|Queen of Vinland|
|Reign||30th July 1131 - 3rd May 1142|
|Born||2nd July, 1117 |
Hvilirábey, Kyreyja, Vinland
|Died||3rd May, 1142 |
|Hafdis II Osvifrsdottír|
|Mother||Snaedis I Gunnarsdottír|
In stark contrast to Elisiv's life, which was spent riding from one crisis to another in an attempt to maintain the cohesion of Álengiamark, Hafdis' reign was relatively peaceful. Vinland was booming. As the over-population moved southwards those left behind delighted in good harvests and plentiful supplies. Trade with Greenland, Iceland, Scandinavia, Britannia and Eire had taken off too. Timber was supplied in ever increasing quantities to Greenland and Iceland while fur went to Eire. All in exchange for livestock which could be sold on to the tribes of Leifia. This served to enrich the crown and the Althing, as well as the Earls. Hafdis effectively allowed the Althing to get on with the business of government by itself. Most of the Earls held lands in Álengiamark as well and spent their time there so tensions in the Eiriksson family rarely raised their head in Vinland.
Despite its internal peace Vinland still had to occasionally deal with threats from outside. In 1137 the king of the Passamaquoddy died without a clear heir allowing the Wampanoag tribe to once again rebel. Both Vinland and Álengiamark waded into the 3rd Wampanoag War to help their neighbour. While Elisiv would gain the glory, riding into battle and ensuring the decisive victory over the Wampanoags, Hafdis and the Vinlanders prepared the groundwork for the future settlement and was perhaps more important in the long run. The two sisters' meeting at the coronation of the new king was said to be 'the most glorious pageant ever seen in Leifia'.

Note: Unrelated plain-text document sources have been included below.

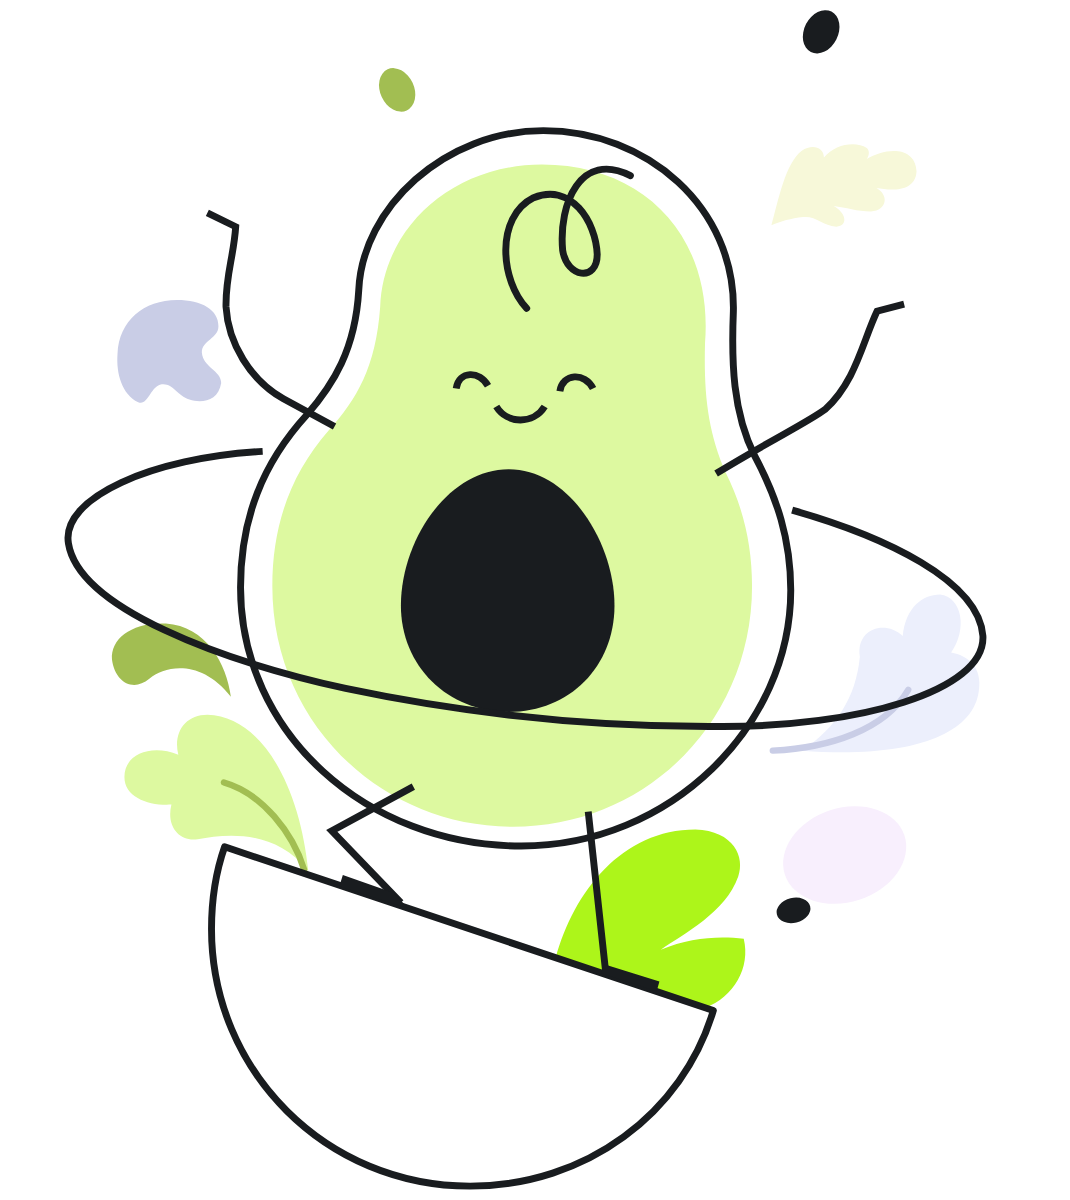
<!DOCTYPE html>
<html lang="en">
<head>
<meta charset="utf-8">
<title>Dancing avocado</title>
<style>
:root {
  --paper: #ffffff;
  --ink: #191c1f;
  --flesh: #ddf9a0;
  --lime: #adf51a;
  --olive: #a2be52;
  --cream: #f7f8d9;
  --periwinkle: #c9cde6;
  --mist: #eceffc;
  --lilac: #f8effd;
}
html, body { margin: 0; background: var(--paper); }
body { width: 1070px; height: 1200px; overflow: hidden; }
.illustration { display: block; width: 1070px; height: 1200px; }
.line { fill: none; stroke: var(--ink); stroke-width: 5; stroke-linejoin: miter; }
.round { stroke-linecap: round; stroke-linejoin: round; }
.ink { fill: var(--ink); }
.flesh { fill: var(--flesh); }
.lime { fill: var(--lime); }
.olive { fill: var(--olive); }
.cream { fill: var(--cream); }
.periwinkle { fill: var(--periwinkle); }
.mist { fill: var(--mist); }
.lilac { fill: var(--lilac); }
.vein { fill: none; stroke-width: 4.6; stroke-linecap: round; }
.vein-olive { stroke: var(--olive); }
.vein-periwinkle { stroke: var(--periwinkle); }
.bowl { fill: var(--paper); stroke: var(--ink); stroke-width: 5; stroke-linejoin: round; }
</style>
</head>
<body>
<svg class="illustration" viewBox="0 0 774 868" role="img" aria-label="Smiling avocado spinning a hoop while balancing on a tilted bowl among leaves">
  <g id="seeds">
    <ellipse class="olive" cx="287.3" cy="65" rx="12.3" ry="16.4" transform="rotate(-25 287.3 65)"/>
    <ellipse class="ink" cx="594" cy="23" rx="12.3" ry="16.4" transform="rotate(27 594 23)"/>
    <ellipse class="lilac" cx="611" cy="618.500" rx="45.500" ry="34" transform="rotate(-18 611 618.500)"/>
    <ellipse class="ink" cx="574" cy="658.500" rx="12.400" ry="9" transform="rotate(-14 574 658.500)"/>
  </g>

  <g id="leaves">
    <path class="cream" d="M558 163 C563 145 568 118 580 109 C587 104 596 106 596 114 C604 104 619 102 627 107 C629 109 629 112 627 115 C640 107 662 105 663 124 C662 139 645 138 634 136 C643 141 642 152 630 153 C620 153 612 150 603 149 C612 154 614 163 605 164 C595 163 590 156 581 157 C572 158 565 160 558 163Z"/>
    <path class="periwinkle" d="M100 291 C88 285 84 270 85 256 C86 232 104 217 128 217 C146 217 158 224 158 236 C158 245 146 246 146 255 C147 266 160 268 160 277 C158 290 146 292 137 289 C128 286 125 277 117 278 C109 279 107 294 100 291Z"/>
    <path class="olive" d="M167 504 C164 480 149 453 120 451 C95 450 80 462 81 477 C83 493 96 501 108 491 C120 481 146 477 167 504Z"/>
    <g id="leaf-mist">
      <path class="mist" d="M580 543 C605 526 619 505 622 475 C619 455 640 448 653 460 C655 440 667 430 680 430 C696 432 700 455 688 472 C700 474 711 483 708 500 C704 531 660 549 580 543Z"/>
      <path class="vein vein-periwinkle" d="M559 543 C600 541 640 528 657 499"/>
    </g>
    <g id="leaf-pale">
      <path class="flesh" d="M223 630 C217 570 190 518 150 517 C134 517 125 530 129 546 C110 538 90 545 90 562 C90 577 108 583 124 582 C120 598 130 609 143 607 C165 603 199 600 223 630Z"/>
      <path class="vein vein-olive" d="M162 566 C190 574 212 603 220 629"/>
    </g>
    <path class="lime" d="M402 693 C415 645 450 600 503 600 C531 601 539 620 534 634 C525 660 495 675 478 687 C499 678 520 677 538 679 C543 700 531 721 510 729Z"/>
  </g>

  <path id="bowl" class="bowl" d="M162.500 612.500 L516 731 C494 805 424 858 340 858 C236 858 153 775 153 672 C153 650 156 631 162.500 612.500Z"/>

  <g id="avocado">
    <path class="line" d="M393 94.500 C322 94.500 262 150 259.500 210 C257 253 241 278 222 300 C190 335 174 375 174 425 C174 530 265 612 377 612 C485 612 572 525 572 427 C572 390 562 360 546 330 C530 298 529 262 530.500 225 C532 150 468 94.500 393 94.500Z"/>
    <path class="flesh" d="M392 119 C327 119 277 165 275 222 C272 265 258 289 238 311 C210 343 197 380 197 424 C197 522 275 598 371 598 C467 598 544 522 544 424 C544 395 538 368 525 342 C512 312 509 285 510 248 C516 170 465 119 392 119Z"/>
    <path class="ink" d="M368 339.500 C412 339.500 444.500 393 444.500 438 C444.500 482 412 515 368 515 C324 515 290 482 290 438 C290 391 324 339.500 368 339.500Z"/>
    <g id="face">
      <path class="line round" d="M381 223 C362 203 358 157 386 143 C413 132 431 160 432 184 C432 204 410 201 407 181 C404 147 420 109 456 127"/>
      <path class="line" d="M330 281 C332 268 347 268 353 279 M405 283 C407 270 423 269 429 281 M359 294 C367 307 386 307 394 294"/>
    </g>
    <g id="arms">
      <path class="line" d="M150 154 L170.500 164 C169 186 163 200 163.500 222 C165 248 181 275 205 288.500 L242 308.500"/>
      <path class="line" d="M654 220 L634.500 225 C624 247 619 276 597 296 C585 305 560 317 518 342.500"/>
    </g>
    <g id="legs">
      <path class="line" d="M299 569 L240 601 L290 653 M425.500 587 L438 702"/>
      <path class="ink" d="M248 633 L245.500 641 L295 657 L285 646Z M437 697.500 L477 710 L475 717 L435 704Z"/>
    </g>
  </g>

  <path id="hoop" class="line" d="M190 326.500 C110 331 44 360 49.500 393 C57 440 160 478 250 498 C340 517 430 526 520 525.500 C620 526 713 500 711 460 C708 420 640 388 573 369"/>
</svg>
</body>
</html>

Vinland also began to engage with its western neighbours along the Breidurass. Whilst the main Algonquin tribe (see Algonquinland) had converted to Christianity to avoid confrontation and annexation in 1127 those further inland were more belligerent and would often attack passing longships. To these groups various expeditions would be sent but little in the way of concrete gains would be made. The conquest of the Breidurass would have to wait until the next century.
Dying soon after her one and only visit to Álengiamark in 1142 she was succeeded by her younger sister Asdis I. Her daughter Iofridr, only three years old, would inherit on Asdis' death later that year.
Early Eiriksdottír Family Tree